Fossil behaves differently when you do a clone as a user with Setup capability on the remote repository, which primarily has effects on the fidelity of clone-as-backup, which we cover elsewhere. We strongly encourage you to read that document if you expect to use a clone as a complete replacement for the remote repository.

The All-Powerful Setup User

Setup users get every user capability of Fossil except for two exceptionally dangerous capabilities, which they can later grant to themselves or to others.

In addition, Setup users can use every feature of the Fossil UI. If Fossil can do a thing, a Setup user on that repo can make Fossil do it.

Setup users can do many things that Admin users cannot. They may not only use all of the Admin UI features, they may also:

The “Admin” feature of Fossil UI is so-named because Admin users can use about half of its functions, but only Setup can use these pages:

Just remember, user caps affect Fossil’s web interfaces only. A user is a Setup user by default on their local clone of a repo, and Fossil’s ability to protect itself against malicious (or even simply incorrect) pushes is limited. Someone with clone and push capability on your repo could clone it, modify their local repo, and then push the changes back to your repo. Be careful who you give that combination of capabilities to!

When you run fossil ui, you are the Setup user on that repo through that UI instance, regardless of the capability set defined in the repo’s user table. This is true even if you cloned a remote repo where you do not have Setup caps. This is why ui always binds to localhost without needing the --localhost flag: in this mode, anyone who can connect to that repo’s web UI has full power over that repo.

Dangerous Capabilities Initially Denied to Everyone

There are two capabilities that Fossil doesn’t grant by default to Setup or Admin users automatically. They are exceptionally dangerous, so Fossil makes these users grant themselves (or others) these capabilities deliberately, hopefully after careful consideration.

Write Unversioned

Fossil currently doesn’t distinguish the sub-operations of fossil uv; they’re all covered by WrUnver (“y”) capability. Since some of these operations are unconditionally destructive due to the nature of unversioned content, and since this goes against Fossil’s philosophy of immutable history, nobody gets cap “y” on a Fossil repo by default, not even the Setup or Admin users. A Setup or Admin user must grant cap “y” to someone — not necessarily themselves! — before modifications to remote unversioned content are possible.

Operations on unversioned content made without this capability affect your local clone only. In this way, your local unversioned file table can have different content from that in its parent repo. This state of affairs will continue until your user either gets cap “y” and syncs that content with its parent or you say fossil uv revert to make your local unversioned content table match that of its parent repo.

Private Branch Push

For private branches to remain private, they must never be accidentally pushed to a public repository. It can be difficult to impossible to recover from such a mistake, so nobody gets Private (“x”) capability on a Fossil repo by default, not even Admin or Setup users.

There are two common uses for private branches.

One use is part of a local social contract allowing individual developers to work on some things in private until they’re ready to push them up to the parent repository.

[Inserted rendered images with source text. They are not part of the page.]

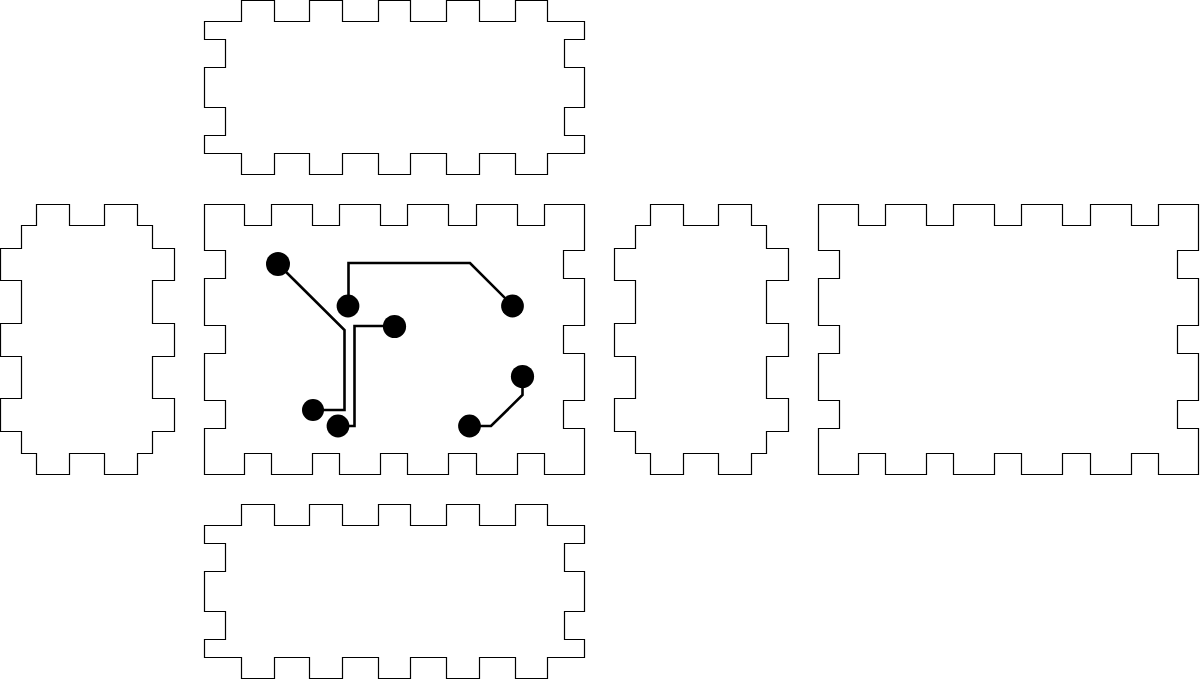
<!DOCTYPE html>
<html lang="en">
<head>
<meta charset="utf-8">
<title>Finger-joint box panels</title>
<style>
:root { --paper: #fff; --ink: #000; }
html, body { margin: 0; background: var(--paper); overflow: hidden; }
.cut-sheet { display: block; width: 1200px; height: 679px; }
.panels { fill: none; stroke: var(--ink); stroke-width: 1.2; }
.traces { fill: none; stroke: var(--ink); stroke-width: 2.6; }
.pads { fill: var(--ink); }
</style>
</head>
<body>
<svg class="cut-sheet" viewBox="0 0 1200 679" role="img" aria-label="Cutting layout of six finger-joint box panels, the front with circuit traces">
  <defs>
    <path id="long-side" d="M0 21H37V0H70V21H105V0H138V21H174V0H206V21H242V0H275V21H311V0H343V21H380V39H360V67H380V107H360V135H380V153H343V174H311V153H275V174H242V153H206V174H174V153H138V174H105V153H70V174H37V153H0V135H21V107H0V67H21V39H0Z"/>
    <path id="short-side" d="M36 0H69V21H104V0H137V21H152V44H174V76H152V119H174V152H152V194H174V227H152V249H137V270H104V249H69V270H36V249H21V227H0V194H21V152H0V119H21V76H0V44H21V21H36Z"/>
    <path id="face" d="M0 0H40V21H67V0H108V21H135V0H176V21H203V0H244V21H272V0H313V21H340V0H380V46H359V74H380V121H359V149H380V196H359V224H380V270H340V249H313V270H272V249H244V270H203V249H176V270H135V249H108V270H67V249H40V270H0V224H21V196H0V149H21V121H0V74H21V46H0Z"/>
  </defs>

  <g class="panels" transform="translate(.5 .5)">
    <use href="#long-side" x="204" y="0"/>
    <use href="#short-side" x="0" y="204"/>
    <use href="#face" x="204" y="204"/>
    <use href="#short-side" x="614" y="204"/>
    <use href="#face" x="818" y="204"/>
    <use href="#long-side" x="204" y="504"/>
  </g>

  <g class="traces">
    <polyline points="278,264 344.5,330 344.5,410 313,410"/>
    <polyline points="348.5,306 348.5,263 470,263 513,306"/>
    <polyline points="395,326 354.5,326 354.5,426 338,426"/>
    <polyline points="522.5,377 522.5,395 491,426 469,426"/>
  </g>

  <g class="pads">
    <circle cx="278" cy="264" r="12"/>
    <circle cx="313" cy="410" r="11"/>
    <circle cx="348" cy="306" r="11.4"/>
    <circle cx="512.5" cy="306" r="11.4"/>
    <circle cx="394.5" cy="326.5" r="11.6"/>
    <circle cx="338" cy="426" r="11.4"/>
    <circle cx="522.5" cy="376.5" r="11.6"/>
    <circle cx="469.5" cy="426" r="11.4"/>
  </g>
</svg>
</body>
</html>
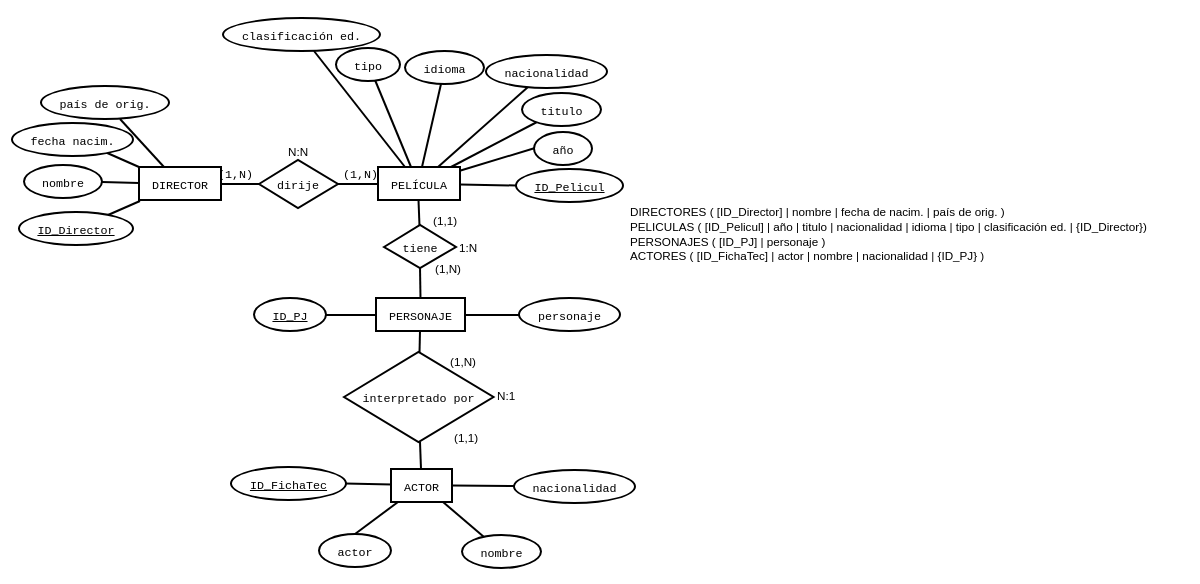
<!DOCTYPE html>
<html lang="es">
<head>
<meta charset="utf-8">
<title>Diagrama entidad-relación: películas</title>
<style>
:root {
  --paper: #ffffff;
  --ink: #000000;
  --mono: "Liberation Mono", monospace;
  --sans: "Liberation Sans", sans-serif;
}
* { box-sizing: border-box; margin: 0; padding: 0; }
html, body { width: 1200px; height: 584px; overflow: hidden; background: var(--paper); }
.diagram {
  position: relative;
  width: 1200px;
  height: 584px;
  overflow: hidden;
  color: var(--ink);
  font: 11.7px/14px var(--mono);
  white-space: nowrap;
}
.connectors {
  position: absolute;
  inset: 0;
  stroke: var(--ink);
  stroke-width: 2;
  fill: var(--paper);
}
.entity, .attribute, .relation {
  position: absolute;
  left: var(--x);
  top: var(--y);
  width: var(--w);
  height: 35px;
  display: flex;
  align-items: center;
  justify-content: center;
  padding-top: 5px;
}
.entity, .attribute { border: 2px solid var(--ink); background: var(--paper); }
.attribute { border-radius: 50%; }
.key span { text-decoration: underline; text-decoration-skip-ink: none; }
.cardinality {
  position: absolute;
  left: var(--x);
  top: var(--y);
  font-family: var(--sans);
}
.cardinality.mono { font-family: var(--mono); }
.schema {
  position: absolute;
  left: 630px;
  top: 205px;
  list-style: none;
  font: 11.7px/14.8px var(--sans);
}
</style>
</head>
<body>
<main class="diagram">
  <svg class="connectors" width="1200" height="584" viewBox="0 0 1200 584" aria-hidden="true">
    <g class="director-links">
      <line x1="120" y1="119" x2="164" y2="167"/>
      <line x1="105" y1="152" x2="139" y2="167"/>
      <line x1="102" y1="182" x2="139" y2="183"/>
      <line x1="108" y1="215" x2="140" y2="201"/>
      <line x1="221" y1="184" x2="259" y2="184"/>
    </g>
    <g class="pelicula-links">
      <line x1="338" y1="184" x2="378" y2="184"/>
      <line x1="314" y1="51" x2="405" y2="167"/>
      <line x1="375" y1="80" x2="411" y2="167"/>
      <line x1="441" y1="84" x2="422" y2="167"/>
      <line x1="528" y1="87" x2="438" y2="167"/>
      <line x1="537" y1="122" x2="451" y2="167"/>
      <line x1="535" y1="148" x2="459" y2="171"/>
      <line x1="460" y1="184.5" x2="516" y2="185.5"/>
      <line x1="418.5" y1="200" x2="419.5" y2="226"/>
    </g>
    <g class="personaje-links">
      <line x1="420" y1="267" x2="420.5" y2="299"/>
      <line x1="326" y1="315" x2="376" y2="315"/>
      <line x1="465" y1="315" x2="520" y2="315"/>
      <line x1="420" y1="331" x2="419.5" y2="353"/>
    </g>
    <g class="actor-links">
      <line x1="420" y1="442" x2="421" y2="469"/>
      <line x1="345" y1="483.5" x2="392" y2="484.5"/>
      <line x1="452" y1="485.5" x2="515" y2="486"/>
      <line x1="398" y1="502" x2="355" y2="534"/>
      <line x1="443" y1="502" x2="484" y2="537"/>
    </g>
    <g class="diamonds">
      <polygon points="259,184 298,160 338,184 298,208"/>
      <polygon points="384,247 420,225 456,247 420,268"/>
      <polygon points="344,397 418.5,352 493.5,397 418.5,442"/>
    </g>
  </svg>

  <span class="cardinality mono" style="--x:218px;--y:168px">(1,N)</span>
  <span class="cardinality mono" style="--x:343px;--y:168px">(1,N)</span>

  <div class="attribute" style="--x:40px;--y:85px;--w:130px">país de orig.</div>
  <div class="attribute" style="--x:11px;--y:122px;--w:123px">fecha nacim.</div>
  <div class="attribute" style="--x:23px;--y:164px;--w:80px">nombre</div>
  <div class="attribute key" style="--x:18px;--y:211px;--w:116px"><span>ID_Director</span></div>

  <div class="attribute" style="--x:222px;--y:17px;--w:159px">clasificación ed.</div>
  <div class="attribute" style="--x:335px;--y:47px;--w:66px">tipo</div>
  <div class="attribute" style="--x:404px;--y:50px;--w:81px">idioma</div>
  <div class="attribute" style="--x:485px;--y:54px;--w:123px">nacionalidad</div>
  <div class="attribute" style="--x:521px;--y:92px;--w:81px">titulo</div>
  <div class="attribute" style="--x:533px;--y:131px;--w:60px">año</div>
  <div class="attribute key" style="--x:515px;--y:168px;--w:109px"><span>ID_Pelicul</span></div>

  <div class="attribute key" style="--x:253px;--y:297px;--w:74px"><span>ID_PJ</span></div>
  <div class="attribute" style="--x:518px;--y:297px;--w:103px">personaje</div>

  <div class="attribute key" style="--x:230px;--y:466px;--w:117px"><span>ID_FichaTec</span></div>
  <div class="attribute" style="--x:513px;--y:469px;--w:123px">nacionalidad</div>
  <div class="attribute" style="--x:318px;--y:533px;--w:74px">actor</div>
  <div class="attribute" style="--x:461px;--y:534px;--w:81px">nombre</div>

  <div class="entity" style="--x:138px;--y:166px;--w:84px">DIRECTOR</div>
  <div class="entity" style="--x:377px;--y:166px;--w:84px">PELÍCULA</div>
  <div class="entity" style="--x:375px;--y:297px;--w:91px">PERSONAJE</div>
  <div class="entity" style="--x:390px;--y:468px;--w:63px">ACTOR</div>

  <div class="relation" style="--x:258px;--y:166px;--w:80px">dirije</div>
  <div class="relation" style="--x:383px;--y:229px;--w:74px">tiene</div>
  <div class="relation" style="--x:343px;--y:379px;--w:151px">interpretado por</div>

  <span class="cardinality" style="--x:288px;--y:145px">N:N</span>
  <span class="cardinality" style="--x:433px;--y:214px">(1,1)</span>
  <span class="cardinality" style="--x:459px;--y:241px">1:N</span>
  <span class="cardinality" style="--x:435px;--y:262px">(1,N)</span>
  <span class="cardinality" style="--x:450px;--y:355px">(1,N)</span>
  <span class="cardinality" style="--x:497px;--y:389px">N:1</span>
  <span class="cardinality" style="--x:454px;--y:431px">(1,1)</span>

  <ul class="schema">
    <li>DIRECTORES ( [ID_Director] | nombre | fecha de nacim. | país de orig. )</li>
    <li>PELICULAS ( [ID_Pelicul] | año | titulo | nacionalidad | idioma | tipo | clasificación ed. | {ID_Director})</li>
    <li>PERSONAJES ( [ID_PJ] | personaje )</li>
    <li>ACTORES ( [ID_FichaTec] | actor | nombre | nacionalidad | {ID_PJ} )</li>
  </ul>
</main>
</body>
</html>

This goes against a core tenet of Fossil’s design philosophy, but Fossil allows it, so some development organizations do this. If yours is one of these, you might give cap “x” to the “developer” category.

The other use is in development organizations that follow the Fossil philosophy, where you do not work in private unless you absolutely must. You may have a public-facing project — let’s call it “SQLite” for the sake of argument — but then someone comes along and commissions a custom modification to your project which they wish to keep proprietary. You do your work on a private branch, which you absolutely must never push to the public repo, because that would be illegal. (Breach of contract, copyright violation on a work-for-hire agreement, etc.) If you are using Fossil in this way, we recommend that you give “x” capability to a special developer account only, if at all, to minimize the chance of an accidental push.